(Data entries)
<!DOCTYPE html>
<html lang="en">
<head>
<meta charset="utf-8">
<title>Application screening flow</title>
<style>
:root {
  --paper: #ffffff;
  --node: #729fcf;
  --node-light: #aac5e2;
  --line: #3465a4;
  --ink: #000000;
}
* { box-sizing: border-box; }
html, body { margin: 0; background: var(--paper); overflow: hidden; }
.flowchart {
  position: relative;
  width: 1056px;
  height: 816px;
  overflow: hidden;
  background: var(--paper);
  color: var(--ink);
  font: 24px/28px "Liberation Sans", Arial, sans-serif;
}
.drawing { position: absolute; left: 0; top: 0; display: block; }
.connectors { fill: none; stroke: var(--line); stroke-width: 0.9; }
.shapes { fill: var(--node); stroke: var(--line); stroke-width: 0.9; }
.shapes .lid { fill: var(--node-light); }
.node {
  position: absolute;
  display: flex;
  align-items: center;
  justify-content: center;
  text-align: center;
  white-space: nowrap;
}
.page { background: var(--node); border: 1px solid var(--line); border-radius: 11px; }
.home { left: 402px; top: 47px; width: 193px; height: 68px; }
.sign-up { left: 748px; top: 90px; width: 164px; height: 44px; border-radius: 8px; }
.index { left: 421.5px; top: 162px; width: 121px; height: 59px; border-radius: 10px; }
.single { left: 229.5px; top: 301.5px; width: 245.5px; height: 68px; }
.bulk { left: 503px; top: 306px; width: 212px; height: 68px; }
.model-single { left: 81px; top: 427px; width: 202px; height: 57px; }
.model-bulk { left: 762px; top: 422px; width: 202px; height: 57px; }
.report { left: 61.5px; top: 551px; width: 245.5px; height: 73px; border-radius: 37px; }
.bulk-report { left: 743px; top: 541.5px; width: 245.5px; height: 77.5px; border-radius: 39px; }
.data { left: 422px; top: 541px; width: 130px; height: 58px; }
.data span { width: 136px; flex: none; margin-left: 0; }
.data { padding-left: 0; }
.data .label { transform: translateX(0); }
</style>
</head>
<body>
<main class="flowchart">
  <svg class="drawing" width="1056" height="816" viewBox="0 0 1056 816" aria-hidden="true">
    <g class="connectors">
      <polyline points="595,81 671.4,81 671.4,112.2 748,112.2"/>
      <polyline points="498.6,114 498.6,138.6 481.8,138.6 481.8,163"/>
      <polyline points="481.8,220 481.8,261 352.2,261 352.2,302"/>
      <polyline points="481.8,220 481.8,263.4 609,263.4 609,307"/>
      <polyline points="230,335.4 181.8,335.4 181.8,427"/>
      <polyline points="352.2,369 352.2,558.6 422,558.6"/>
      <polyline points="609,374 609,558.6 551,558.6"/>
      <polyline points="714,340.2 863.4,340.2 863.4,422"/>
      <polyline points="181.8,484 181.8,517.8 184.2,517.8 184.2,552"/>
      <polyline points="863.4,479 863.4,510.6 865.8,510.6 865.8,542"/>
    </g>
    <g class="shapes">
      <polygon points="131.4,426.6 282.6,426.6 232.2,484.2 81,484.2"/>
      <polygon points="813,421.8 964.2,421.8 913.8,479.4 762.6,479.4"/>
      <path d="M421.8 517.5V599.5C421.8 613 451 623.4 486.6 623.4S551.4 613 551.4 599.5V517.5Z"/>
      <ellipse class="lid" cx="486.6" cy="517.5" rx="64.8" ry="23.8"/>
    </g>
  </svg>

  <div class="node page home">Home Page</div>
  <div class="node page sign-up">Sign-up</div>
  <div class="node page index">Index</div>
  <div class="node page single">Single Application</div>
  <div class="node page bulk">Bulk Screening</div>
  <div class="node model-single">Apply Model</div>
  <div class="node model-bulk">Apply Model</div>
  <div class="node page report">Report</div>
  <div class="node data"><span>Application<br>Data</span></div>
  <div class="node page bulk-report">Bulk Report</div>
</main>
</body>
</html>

--- Problem details ---
All of the lines above must be returned exactly as they stand.

--- Exercise result ---
<!DOCTYPE html>
<html lang="en">
<head>
<meta charset="utf-8">
<title>Application screening flow</title>
<style>
:root {
  --paper: #ffffff;
  --node: #729fcf;
  --node-light: #aac5e2;
  --line: #3465a4;
  --ink: #000000;
}
* { box-sizing: border-box; }
html, body { margin: 0; background: var(--paper); overflow: hidden; }
.flowchart {
  position: relative;
  width: 1056px;
  height: 816px;
  overflow: hidden;
  background: var(--paper);
  color: var(--ink);
  font: 24px/28px "Liberation Sans", Arial, sans-serif;
}
.drawing { position: absolute; left: 0; top: 0; display: block; }
.connectors { fill: none; stroke: var(--line); stroke-width: 0.9; }
.shapes { fill: var(--node); stroke: var(--line); stroke-width: 0.9; }
.shapes .lid { fill: var(--node-light); }
.node {
  position: absolute;
  display: flex;
  align-items: center;
  justify-content: center;
  text-align: center;
  white-space: nowrap;
}
.page { background: var(--node); border: 1px solid var(--line); border-radius: 11px; }
.home { left: 402px; top: 47px; width: 193px; height: 68px; }
.sign-up { left: 748px; top: 90px; width: 164px; height: 44px; border-radius: 8px; }
.index { left: 421.5px; top: 162px; width: 121px; height: 59px; border-radius: 10px; }
.single { left: 229.5px; top: 301.5px; width: 245.5px; height: 68px; }
.bulk { left: 503px; top: 306px; width: 212px; height: 68px; }
.model-single { left: 81px; top: 427px; width: 202px; height: 57px; }
.model-bulk { left: 762px; top: 422px; width: 202px; height: 57px; }
.report { left: 61.5px; top: 551px; width: 245.5px; height: 73px; border-radius: 37px; }
.bulk-report { left: 743px; top: 541.5px; width: 245.5px; height: 77.5px; border-radius: 39px; }
.data { left: 422px; top: 541px; width: 130px; height: 58px; }
.data span { width: 136px; flex: none; margin-left: 0; }
.data { padding-left: 0; }
.data .label { transform: translateX(0); }
</style>
</head>
<body>
<main class="flowchart">
  <svg class="drawing" width="1056" height="816" viewBox="0 0 1056 816" aria-hidden="true">
    <g class="connectors">
      <polyline points="595,81 671.4,81 671.4,112.2 748,112.2"/>
      <polyline points="498.6,114 498.6,138.6 481.8,138.6 481.8,163"/>
      <polyline points="481.8,220 481.8,261 352.2,261 352.2,302"/>
      <polyline points="481.8,220 481.8,263.4 609,263.4 609,307"/>
      <polyline points="230,335.4 181.8,335.4 181.8,427"/>
      <polyline points="352.2,369 352.2,558.6 422,558.6"/>
      <polyline points="609,374 609,558.6 551,558.6"/>
      <polyline points="714,340.2 863.4,340.2 863.4,422"/>
      <polyline points="181.8,484 181.8,517.8 184.2,517.8 184.2,552"/>
      <polyline points="863.4,479 863.4,510.6 865.8,510.6 865.8,542"/>
    </g>
    <g class="shapes">
      <polygon points="131.4,426.6 282.6,426.6 232.2,484.2 81,484.2"/>
      <polygon points="813,421.8 964.2,421.8 913.8,479.4 762.6,479.4"/>
      <path d="M421.8 517.5V599.5C421.8 613 451 623.4 486.6 623.4S551.4 613 551.4 599.5V517.5Z"/>
      <ellipse class="lid" cx="486.6" cy="517.5" rx="64.8" ry="23.8"/>
    </g>
  </svg>

  <div class="node page home">Home Page</div>
  <div class="node page sign-up">Sign-up</div>
  <div class="node page index">Index</div>
  <div class="node page single">Single Application</div>
  <div class="node page bulk">Bulk Screening</div>
  <div class="node model-single">Apply Model</div>
  <div class="node model-bulk">Apply Model</div>
  <div class="node page report">Report</div>
  <div class="node data"><span>Application<br>Data</span></div>
  <div class="node page bulk-report">Bulk Report</div>
</main>
</body>
</html>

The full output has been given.